The Presenters Dolan present "Emily Bergl: Until The Real Thing Comes Along" Thursday through Saturday, March 13-15, at 8 PM as part of the Gaslight Cabaret Festival. Most widely known for her roles on television and in film—as Rachel in "The Rage: Carrie 2," Beth on "Desperate Housewives" and now on "Shameless—as well as for her extensive work on Broadway and Off, Emily Bergl burst onto the cabaret scene just two years ago, garnering raves.
Some of you may remember Connie Fairchild and the local band that bore her surname from the 80s and 90s. Performing a mix of R&B, rock, and jazz—today they'd probably call it "roots music"—the band won awards and fans locally.
I've always maintained that actors in general and musical theatre actors in particular have something of a head start when it comes to cabaret. They already know how to give meaning to a lyric and how to connect with an audience. As evidence, I offer up Ken Page's "Old, New, Borrowed, and Blue," which kicked off The Presenters Dolan's Gaslight Cabaret Festival on February 20 and 21.
We’re well accustomed to St. Louis-born artists returning home for a performance. I look forward every year to Jeremy Davenport’s show at The Bistro at Grand Center on Thanksgiving weekend. Angela Shultz, Craig Pomranz and Lennie Watts are always warmly received and we pick up with them where they left off from their last visit.
The Repertory Theatre of St Louis opens its forty-seventh season with a BANG! Director/Choreographer Marcia Milgrom Dodge has brought us a lovely gift in the form of a new production of the venerable "Cabaret".
You’d think the St. Lou Fringe Festival would be fertile ground for a cabaret act.
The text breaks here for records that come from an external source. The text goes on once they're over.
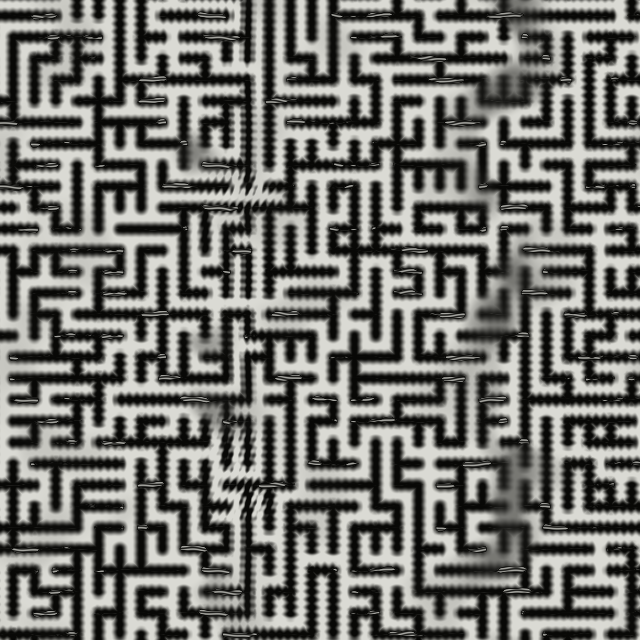
Reproduce this pattern procedurally as a Shadertoy shader.

```glsl
// Draws a soft black and white maze with rippled edges, hatched bands and grey slivers.

const float TAU = 6.28319;
const float CELLS = 30.0;                  // maze cells across the canvas
const vec2 GRID_SHIFT = vec2(0.62, 0.26);  // lattice offset in cells
const vec3 INK = vec3(0.03, 0.03, 0.022);
const vec3 PAPER = vec3(0.855, 0.855, 0.83);
const float EDGE_IN = 0.07;                // wall profile, in cells
const float EDGE_OUT = 0.43;
const float RIPPLE_FREQ = 2.7;             // beads per cell
const float RIPPLE_AMP = 0.05;
const float HATCH_AMP = 0.13;
const float SLIVER_HEIGHT = 0.16;
const float SEAM_X = 0.378;                // column of upright streaks
const float HATCH_X = 0.41;
const vec2 SMUDGE_X = vec2(0.29, 0.79);    // columns with dark smudges

float hash(vec2 p) {
    vec3 q = fract(p.xyx * vec3(0.1031, 0.1030, 0.0973));
    q += dot(q, q.yzx + 33.33);
    return fract((q.x + q.y) * q.z);
}

// Layered sines, roughly -1 to 1
float waves(vec2 p) {
    float sum = 0.0, gain = 0.55;
    for (int i = 0; i < 3; i++) {
        sum += gain * sin(p.x + 1.3 * sin(p.y));
        p = mat2(0.8, 0.6, -0.6, 0.8) * p * 1.7 + 2.3;
        gain *= 0.55;
    }
    return sum;
}

float band(float x, float center, float width) {
    float t = (x - center) / width;
    return exp(-t * t);
}

// Every lattice point grows one wall; short runs share their heading
vec2 wallDirection(vec2 v) {
    float lean = 0.53 + 0.28 * waves(v * 0.7)
               - 0.4 * band(v.x / CELLS, SEAM_X, 0.035);
    bool flat_ = hash(v + 11.0) < lean;
    vec2 run = flat_ ? vec2(floor(v.x / 4.0) + 90.0, v.y)
                     : vec2(v.x, floor(v.y / 4.0) + 170.0);
    float heading = hash(run) < 0.5 ? -1.0 : 1.0;
    return flat_ ? vec2(heading, 0.0) : vec2(0.0, heading);
}

// Distance to the nearest horizontal (x) and vertical (y) wall
vec2 wallDistances(vec2 p) {
    vec2 nearest = vec2(2.0);
    for (int j = -1; j <= 2; j++)
    for (int i = -1; i <= 2; i++) {
        vec2 v = floor(p) + vec2(i, j);
        vec2 dir = wallDirection(v);
        vec2 rel = p - v;
        float d = length(rel - dir * clamp(dot(rel, dir), 0.0, 1.0));
        if (dir.y == 0.0) nearest.x = min(nearest.x, d);
        else nearest.y = min(nearest.y, d);
    }
    return nearest;
}

void mainImage(out vec4 fragColor, in vec2 fragCoord) {
    vec2 uv = fragCoord / iResolution.xy;
    vec2 p = uv * CELLS - GRID_SHIFT;
    float pixel = CELLS / iResolution.y;

    // Beaded wall edges
    vec2 walls = wallDistances(p);
    float strength = RIPPLE_AMP * (0.6 + 0.5 * waves(p * 0.35 + 4.0));
    vec2 beads = sin(TAU * RIPPLE_FREQ * p + 0.6 * p.yx);
    vec2 rippled = walls + strength * beads;
    float d = min(rippled.x, rippled.y);

    // Slanted hatching and upright streaks
    float patches = smoothstep(0.0, 0.6, waves(p * vec2(0.25, 0.5) + 1.0));
    float hatch = band(uv.x, HATCH_X, 0.075) * patches;
    d += HATCH_AMP * hatch * sin(TAU * (2.8 * p.x - 1.3 * p.y));
    float seam = band(uv.x, SEAM_X, 0.03);
    d += 0.06 * seam * sin(TAU * RIPPLE_FREQ * p.x + sin(p.y));

    // Soft profile, blurred and darkened in the smudges
    float columns = band(uv.x, SMUDGE_X.x, 0.06) + band(uv.x, SMUDGE_X.y, 0.05);
    float smudge = smoothstep(0.1, 0.9, waves(p * 0.6 + 7.0)) * (0.2 + columns);
    smudge = clamp(smudge, 0.0, 1.0);
    float tone = smoothstep(EDGE_IN - 0.1 * smudge, EDGE_OUT + 0.1 * smudge, d);
    tone = mix(tone, 0.15, 0.55 * smudge);

    // Crisp grey slivers lying along horizontal walls
    float row = floor(p.y + 0.5);
    float dy = p.y - row;
    float phase = 40.0 * hash(vec2(row, 5.0));
    float swell = sin(0.9 * p.x + phase) + 0.5 * sin(2.3 * p.x + 2.0 * phase)
                + 0.2 * sin(8.0 * p.x + phase);
    float height = SLIVER_HEIGHT * smoothstep(0.3, 1.2, swell) - 0.02;
    float wobble = 0.05 * sin(2.1 * p.x + phase) + 0.02 * sin(7.0 * p.x);
    float sliver = max(abs(dy + wobble) - height, walls.x - 0.2);
    float streak = sin(42.0 * dy + 4.0 * sin(1.3 * p.x + phase) + sin(5.0 * p.x));
    float fill = 0.42 + 0.33 * streak;
    float rim = smoothstep(0.0, 0.05, abs(sliver + 0.01));
    tone = mix(tone, fill * rim, 1.0 - smoothstep(-pixel, pixel, sliver));

    fragColor = vec4(mix(INK, PAPER, clamp(tone, 0.0, 1.0)), 1.0);
}
```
The venues are small, the shows are required to be under an hour, and you need to be able to pack up and move your act quickly. It all seems ideally suited to the cabaret format, and yet to the best of my knowledge the closest thing to a cabaret performance this weekend is Christy Strickland’s entertaining “Live at Satori” show.
Once upon a time, there were a couple of white chicks named Alice Kinsella and Debra Sharn. They liked to sit around. And sing, now and then.
About half-way through Craig Rubano’s thoughtful, innovative, and surprisingly profound new show We Can Be Kind, my wife passed me a note which read “Wouldn’t it be lovely if religion were to evoke a similar response in everyone who found it?” That’s not a typical reaction to cabaret, but then one of the many strengths of We Can be Kind is that it isn’t typical cabaret.
Before he even sang a note, it was already clear from Craig Pomranz’s publicity material that he had both a reputation as a technically strong singer and a self-deprecating sense of humor. Anybody who sells t-shirts with the phrase “I Spent the Night With Craig” can’t be too stuffy, after all.